Times Researcher Cathy Wos contributed to this report. Saundra Amrhein can be reached at (813) 661-2441 or email@example.com.
BY THE NUMBERS
66.3% All U.S. adults both overweight and obese.
75.8% Mexican-American adults overweight and obese.
37% Mexican-American children and teens at risk of being overweight and obese.
Source: Journal of the American Medical Association, 2006
Cost in lives, cash
Lives: Obesity and overweight conditions account for about 300,000 deaths in the country every year, second only to tobacco-related deaths.
Total: The total direct and indirect costs of obesity and overweight conditions reached $117-billion in 2000.
What is obesity?
The National Institutes of Health defines obesity and being overweight using a Body Mass Index or BMI. It is a weight in kilograms divided by the square of height in meters.
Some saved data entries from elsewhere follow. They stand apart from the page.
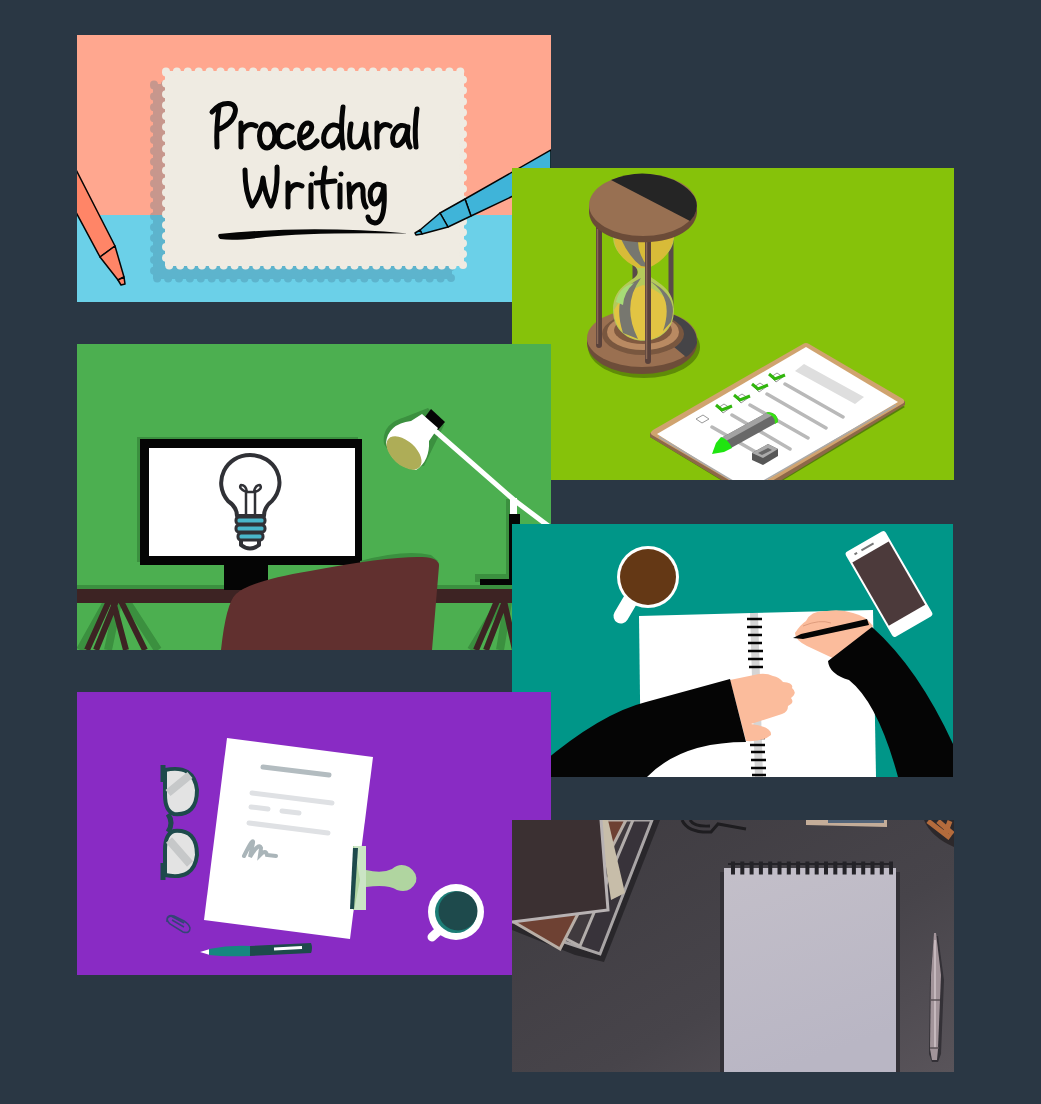
<!DOCTYPE html>
<html lang="en">
<head>
<meta charset="utf-8">
<title>Procedural Writing</title>
<style>
:root{--board:#2a3744;--peach:#ffa78f;--sky:#6bd0e8;--cream:#efebe2;--ink:#050505;--lime:#86c20a;--green:#4caf50;--teal:#009688;--violet:#892bc4;--wood:#3d2323;--chair:#61302f;--skin:#fbbc9c;--pine:#1e4a4c;--mint:#b0d5a0;--slate:#47444b}
*{box-sizing:border-box;margin:0;padding:0}
html,body{width:1041px;height:1104px;overflow:hidden}
body{font-family:"Open Sans",sans-serif;background:var(--board)}
.board{position:relative;width:1041px;height:1104px;background:var(--board);overflow:hidden}
.slide{position:absolute;overflow:hidden}
.slide svg{display:block;width:100%;height:100%}
.title{left:77px;top:35px;width:474px;height:267px;background:linear-gradient(var(--peach) 180px,var(--sky) 180px)}
.title h1{width:100%;height:100%}
.time{left:512px;top:168px;width:442px;height:312px;background:var(--lime)}
.desk{left:77px;top:344px;width:474px;height:306px;background:var(--green)}
.writer{left:512px;top:524px;width:441px;height:253px;background:var(--teal)}
.letter{left:77px;top:692px;width:474px;height:283px;background:var(--violet)}
.photo{left:512px;top:820px;width:442px;height:252px;background:var(--slate)}
</style>
</head>
<body>
<main class="board">

<section class="slide title">
<h1><svg viewBox="77 35 474 267" role="img" aria-label="Procedural Writing">
<defs><g id="stamp"><rect x="165" y="71" width="299" height="195" fill="currentColor"/><rect x="166" y="71.500" width="297" height="194" fill="none" stroke="currentColor" stroke-width="8" stroke-linecap="round" stroke-dasharray="0 10.900"/></g></defs>
<g color="#3a6f8a" opacity=".28"><use href="#stamp" x="-12" y="13"/></g>
<g color="#efebe2"><use href="#stamp"/></g>
<g fill="none" stroke="#050505" stroke-width="5" stroke-linecap="round" stroke-linejoin="round">
<g id="word-procedural">
<path d="M219 107Q216 128 217 147M212 112C222 100 238 101 235 113C233 122 225 127 217 130"/>
<path d="M241 123V147M241 133Q247 121 256 126"/>
<path d="M267 124C257 124 257 148 267 148C278 147 277 124 267 124Z"/>
<path d="M292 127C283 121 276 132 278 141C280 149 288 148 294 143"/>
<path d="M301 138C312 135 315 124 308 123C299 123 296 146 305 148Q312 148 317 141"/>
<path d="M340 127C330 120 322 132 324 142C327 150 337 146 341 134M343 107Q340 130 343 148"/>
<path d="M351 124C348 140 350 148 356 147Q364 146 366 124Q365 138 369 148"/>
<path d="M377 123V147M377 133Q382 121 390 126"/>
<path d="M407 127C398 121 391 133 393 142C396 150 405 144 408 127Q406 140 410 147"/>
<path d="M417 109Q414 130 416 147"/>
</g>
<g id="word-writing">
<path d="M245 170Q245 193 252 206Q261 194 263 178Q265 195 271 206Q278 192 277 167"/>
<path d="M288 183V207M288 193Q293 181 302 186"/>
<path d="M311 185V207M312 174V174M341 174V174M340 185V207"/>
<path d="M325 168Q320 196 327 207M316 183L335 181"/>
<path d="M349 184L350 207M350 194C356 181 364 182 363 193Q363 203 366 207"/>
<path d="M383 186C374 180 368 190 371 200C373 208 381 204 384 186C385 205 384 223 375 223Q369 222 368 217"/>
</g></g>
<path d="M219 234Q310 225 408 233.500Q310 232 265 237Q236 241 220 239Q217 236 219 234Z" fill="#050505"/>
<g stroke="#050505" stroke-width="1.500" stroke-linejoin="round">
<g fill="#ff8567"><path d="M70 158L115 246L100 257L70 201Z"/><path d="M115 246L124 277L118 280L100 257Z"/><path d="M118 280L124 277L125 284L121 285Z"/></g>
<g fill="#3fb4d9"><path d="M465 199L551 150V178L471 216Z"/><path d="M440 213L465 199L471 216L448 227Z"/><path d="M420 230L440 213L448 227L422 234Z"/><path d="M415 233L420 230L422 234L416 235Z"/></g>
</g>
</svg></h1>
</section>

<section class="slide time">
<svg viewBox="512 168 442 312" role="img" aria-label="Hourglass and a checklist on a clipboard">
<g id="hourglass">
<ellipse cx="644" cy="347" rx="56" ry="31" fill="#5f8b08"/>
<ellipse cx="642" cy="343" rx="55" ry="31" fill="#6d4d39"/><ellipse cx="642" cy="338" rx="55" ry="29" fill="#9a7051"/>
<path d="M672 314Q698 324 697 343Q693 353 686 357L650 327Z" fill="#454447"/>
<ellipse cx="643" cy="334" rx="41" ry="21" fill="#79573f"/><ellipse cx="643" cy="332" rx="36" ry="18" fill="#b98a62"/><ellipse cx="643" cy="330" rx="29" ry="14" fill="#80593f"/>
<path d="M671 238V308M635 238V318" stroke="#594a49" stroke-width="5"/>
<path d="M613 236C613 259 637 262 638 272C638 281 613 283 613 310C613 351 674 351 674 310C674 283 648 281 648 272C649 262 674 259 674 236Z" fill="#b5c95b"/>
<path d="M614 239Q616 258 638 268H648Q670 259 674 237Z" fill="#d8bb38"/><path d="M614 310Q625 291 643 285Q665 292 673 310C673 350 614 350 614 310Z" fill="#e2c443"/>
<path d="M621 239Q629 257 641 266L648 267Q637 253 638 239ZM641 278Q610 292 623 333L638 339Q621 305 641 278ZM648 280Q675 296 663 331L671 322Q680 296 648 280Z" fill="#77776f"/>
<path d="M616 302Q619 287 634 283Q624 292 623 305Z" fill="#a7dc77"/>
<path d="M599 226V345M648 235V361" stroke="#5a423b" stroke-width="6" stroke-linecap="round"/><path d="M597.500 229V344M646.500 238V359" stroke="#8b6a56" stroke-width="1.500"/>
<path d="M589 205V213C593 252 693 252 697 213V205Z" fill="#6b4b38"/><ellipse cx="643" cy="205" rx="54" ry="31" fill="#987052"/><path d="M611 180Q642 167 674 180Q705 196 694 216L690 221Z" fill="#252525"/>
</g>
<g id="clipboard">
<path d="M650 437L806 346L905 407L752 499Z" fill="#557f09"/><path d="M650 433V437L752 498L905 405V401Z" fill="#8d6849"/><path d="M653 430L803 344Q806 342 809 344L903 399Q906 402 902 404L755 491Q750 494 746 490L652 435Q649 433 653 430Z" fill="#d0a36f"/>
<path d="M657 434L806 347L898 402L748 491Z" fill="#fff"/><path d="M659 437L748 490L896 405" fill="none" stroke="#aaa" stroke-width="1.500"/>
<path d="M804 364L864 397L855 404L795 371Z" fill="#dedede"/>
<path d="M785 384L843 417M767 394L826 428M750 405L808 438M732 415L790 449M712 427L766 458" stroke="#b9b9b9" stroke-width="3.500" stroke-linecap="round"/>
<defs><g id="tick"><path d="M-5 0L1-4L7 0L0 5Z" fill="#fff" stroke="#999"/><path d="M-7-3L-1 2L9-2" fill="none" stroke="#31b60d" stroke-width="3"/></g></defs>
<use href="#tick" x="776" y="377"/><use href="#tick" x="759" y="387"/><use href="#tick" x="741" y="398"/><use href="#tick" x="723" y="408"/>
<path d="M696 419L703 415L709 419L702 423Z" fill="#fff" stroke="#999"/>
<path d="M721 438L768 412Q778 413 778 422L731 448Z" fill="#686868"/><path d="M721 438L768 412L773 415L726 441Z" fill="#a2a2a2"/><path d="M768 412Q778 413 778 422L775 424Q776 416 766 413Z" fill="#38e313"/>
<path d="M721 437Q729 440 732 448L724 452L712 454L716 443Z" fill="#1fe510"/>
<path d="M752 453L768 444L778 449V456L763 465L752 460Z" fill="#565656"/><path d="M752 453L768 444L778 449L763 458Z" fill="#aaa"/><path d="M758 453L768 448L772 450L762 455Z" fill="#666"/>
</g>
</svg>
</section>

<section class="slide desk">
<svg viewBox="77 344 474 306" role="img" aria-label="Desk with a monitor showing a light bulb, a lamp and a chair">
<path d="M137 437H358V562H137ZM384 444Q381 424 405 417L428 408L444 425L424 466Q398 468 384 444ZM506 499H514V582H475V574H506Z" fill="#3b903f"/>
<path d="M433 429L514 500L551 528" stroke="#fff" stroke-width="5" fill="none"/><path d="M513.500 498V516" stroke="#fff" stroke-width="7"/>
<path d="M425 417L431 409L445 422L438 430Z" fill="#050505"/><path d="M386 443Q388 424 411 421L422 414L438 428L429 441Q430 461 416 470Q391 466 386 443Z" fill="#fff"/><ellipse cx="404" cy="453" rx="12" ry="21" transform="rotate(-48 404 453)" fill="#aead57"/>
<path d="M509 514H520V579H535V594H480V579H509Z" fill="#050505"/>
<path d="M107 602L80 650M118 602L108 650M127 602L158 650M500 602L471 650M508 602L500 650" stroke="#3b903f" stroke-width="8"/>
<path d="M109 601L87 650M116 601L96 650M113 601L126 650M121 601L145 650M497 601L476 650M505 601L486 650M504 601L515 650" stroke="#3d2323" stroke-width="6"/>
<path d="M77 585H512V591H77Z" fill="#3b903f"/><path d="M77 589H551V603H77Z" fill="#3d2323"/>
<path d="M224 562H268V590H224Z" fill="#050505"/><path d="M140 439H362V565H140Z" fill="#050505"/><path d="M149 448H355V556H149Z" fill="#fff"/>
<g fill="none" stroke="#303136" stroke-width="4" stroke-linejoin="round">
<path d="M237 516Q237 507 228 501C212 482 226 455 250 455C275 455 289 482 272 501Q264 507 264 516Z"/>
<path d="M246 514V492Q238 488 241 485Q246 485 247 492H254Q255 485 260 485Q263 489 255 492V514" stroke-width="2.500"/>
<path d="M241 539V545Q250 552 259 545V539"/>
<g fill="#49b6ca" stroke-width="3"><rect x="236" y="517" width="29" height="7" rx="3"/><rect x="236" y="525" width="29" height="7" rx="3"/><rect x="238" y="533" width="25" height="7" rx="3"/></g></g>
<path d="M360 561Q405 549 431 555L438 561L360 567Z" fill="#3b903f"/>
<path d="M221 650Q226 603 236 594Q250 581 310 571Q388 556 422 557Q440 558 439 566L432 650Z" fill="#61302f"/>
</svg>
</section>

<section class="slide writer">
<svg viewBox="512 524 441 253" role="img" aria-label="Hands writing in a spiral notebook beside coffee and a phone">
<path d="M631 599L621 616" stroke="#fff" stroke-width="15" stroke-linecap="round"/><circle cx="648" cy="577" r="31" fill="#fff"/><circle cx="648" cy="577" r="28" fill="#643815"/>
<g transform="rotate(-30 889 584)"><rect x="866" y="535" width="46" height="98" rx="3" fill="#fff"/><rect x="868" y="547" width="42" height="73" fill="#4c3a3b"/><path d="M882 541H896M874 541H877" stroke="#777" stroke-width="2"/></g>
<path d="M639 616L752 613L873 610L876 777H641Z" fill="#fff"/><path d="M750 613H758L763 777H755Z" fill="#d5d5d5"/>
<path d="M747 619H762M747 627H762M748 635H762M748 643H762M748 651H763M748 659H763M749 667H763M750 738H765M750 745H765M751 752H765M751 760H766M751 768H766M752 775H766" stroke="#050505" stroke-width="2.500"/>
<path d="M730 680L754 675Q765 672 773 676Q779 677 783 682Q794 683 792 688Q798 693 791 698Q795 703 788 706Q788 712 782 714L751 724Q772 727 771 735Q763 742 746 741Z" fill="#fbbc9c"/>
<path d="M512 790Q590 716 646 702L730 679L746 742Q674 742 640 785Z" fill="#050505"/>
<path d="M795 633Q800 625 806 621Q811 610 827 611Q841 609 853 613Q866 616 873 626L839 661L807 646Q795 640 795 633Z" fill="#fbbc9c"/><path d="M793 638L801 634L867 619L869 625L803 639Z" fill="#050505"/><path d="M803 626Q820 619 831 623" fill="none" stroke="#df9c7d"/>
<path d="M828 661L872 627Q918 668 953 744V777H898Q878 703 849 680Q829 674 828 661Z" fill="#050505"/>
</svg>
</section>

<section class="slide letter">
<svg viewBox="77 692 474 283" role="img" aria-label="Signed letter, glasses, clip, pen and coffee cup">
<g id="glasses" stroke="#1e4a4c" stroke-width="4"><path d="M165 770Q194 764 197 790Q197 816 174 814Q165 811 165 795Z" fill="#e3e3e3"/><path d="M165 875Q194 881 197 855Q197 829 174 831Q165 834 165 850Z" fill="#e3e3e3"/><path d="M168 814Q174 823 168 832M163 765V782M163 863V880" fill="none" stroke-width="5"/><path d="M168 793L190 775M169 840L190 864" stroke="#c6c8c9" stroke-width="8"/></g>
<path d="M227 738L373 757L350 939L204 920Z" fill="#fff"/>
<g fill="none" stroke-linecap="round"><path d="M263 767L329 775" stroke="#b3bcc0" stroke-width="5"/><path d="M252 793L332 803M251 807L268 809M282 811L299 813M249 823L328 833" stroke="#dfe1e4" stroke-width="5"/><path d="M244 856Q254 836 253 843L250 857Q259 842 261 848L260 855Q266 849 267 855L276 856" stroke="#aab5b9" stroke-width="4"/></g>
<path d="M353 846H366V870Q382 874 392 869Q400 862 409 867Q418 873 416 882Q410 894 397 890Q388 884 366 887V910H353Z" fill="#b0d5a0"/><path d="M354 846H366V910H354L360 880Z" fill="#cbe5c5"/><path d="M353 848H358L354 909H350Z" fill="#1e4a4c"/>
<path d="M445 925L432 937" stroke="#fff" stroke-width="9" stroke-linecap="round"/><circle cx="456" cy="912" r="28" fill="#fff"/><circle cx="456" cy="912" r="21" fill="#1b7d76"/><circle cx="458" cy="911" r="19.500" fill="#1e4a4c"/>
<path d="M184 923L171 916Q164 918 170 924L183 932Q190 934 190 928Q189 924 184 921L174 916Q166 914 167 922M172 920L184 927" fill="none" stroke="#354477" stroke-width="1.500"/>
<path d="M200 952L210 949V955Z" fill="#fff"/><path d="M209 949Q229 945 250 946V956Q225 957 209 955Z" fill="#16877f"/><path d="M250 946L311 943Q313 948 311 953L250 956Z" fill="#1e4a4c"/><path d="M274 949L302 947.500" stroke="#fff" stroke-width="3"/>
</svg>
</section>

<section class="slide photo">
<svg viewBox="512 820 442 252" role="img" aria-label="Photograph of a blank spiral notepad, books and a pen on a dark desk">
<defs><linearGradient id="desk-tone" x2="1" y2="1"><stop stop-color="#3e3b40"/><stop offset=".6" stop-color="#47444a"/><stop offset="1" stop-color="#59545a"/></linearGradient><linearGradient id="paper-tone" y2="1" x2=".3"><stop stop-color="#c3bfc9"/><stop offset="1" stop-color="#b9b6c4"/></linearGradient></defs>
<path d="M512 820H954V1072H512Z" fill="url(#desk-tone)"/>
<path d="M512 820H660L604 962L575 955L512 930Z" fill="#29272b"/>
<path d="M628 820H652L600 954L540 934Z" fill="#38333a" stroke="#a9a5a6" stroke-width="3"/><path d="M612 820H633L580 946L530 920Z" fill="#403a3e" stroke="#b2adab" stroke-width="3"/><path d="M600 820H626L560 949L512 921Z" fill="#6e4133" stroke="#b8aea6" stroke-width="3"/>
<path d="M599 820L608 820L625 893L611 900Z" fill="#c7bda9"/><path d="M512 820H601L608 910L512 922Z" fill="#3b3032"/><path d="M601 820L608 910L512 922" fill="none" stroke="#b8b2b3" stroke-width="3"/>
<path d="M682 820Q688 833 711 832L718 824L746 829M690 820Q694 827 710 826" fill="none" stroke="#1e1d20" stroke-width="3"/>
<path d="M806 820H887V827L806 825Z" fill="#c4ad99"/><path d="M828 820H884V823H828Z" fill="#53657a"/>
<path d="M924 820H954V847Q931 837 924 820Z" fill="#2c282b"/><path d="M928 821L950 838M938 821L953 834M950 821L945 834" stroke="#b46b3c" stroke-width="5"/>
<path d="M720 872H900V1072H720Z" fill="#333137"/><path d="M724 868H896V1072H724Z" fill="url(#paper-tone)"/>
<path d="M731 868H893" stroke="#242328" stroke-width="13" stroke-dasharray="4 5.300"/><path d="M728 864H893" stroke="#242328" stroke-width="2"/>
<path d="M934 936L938 936L944 980L941 1054L938 1062H932L929 1054L930 980Z" fill="#343137"/><path d="M934 933H936L941 975L938 1049L937 1060H932L930 1049L931 975Z" fill="#a2949a"/><path d="M935 940V1048" stroke="#d1c4c8" stroke-width="1.500"/><path d="M930 1000H940M930 1048H939" stroke="#5a5055" stroke-width="1.500"/>
</svg>
</section>

</main>
</body>
</html>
A BMI of 25 and above is considered overweight; a BMI of 30 and more is an obese adult.
For children and teenagers, overweight is defined as a sex-and-age specific BMI at or above the 85th percentile, and the 95th percentile for obesity.
On the Web
- State health officials published the Healthy Hispanic Foods Resource Kit this fall, with recipes in Spanish and English. Visit www.doh.state.fl.us/Family/DCP/hispanic/index.html
- For more information about the National Institutes of Health's Hispanic Community Health Study, visit: www.nih.gov/news/pr/oct2006/nhlbi-12.htm.
Source: Surgeon General's Call to Action to Prevent and Decrease Overweight and Obesity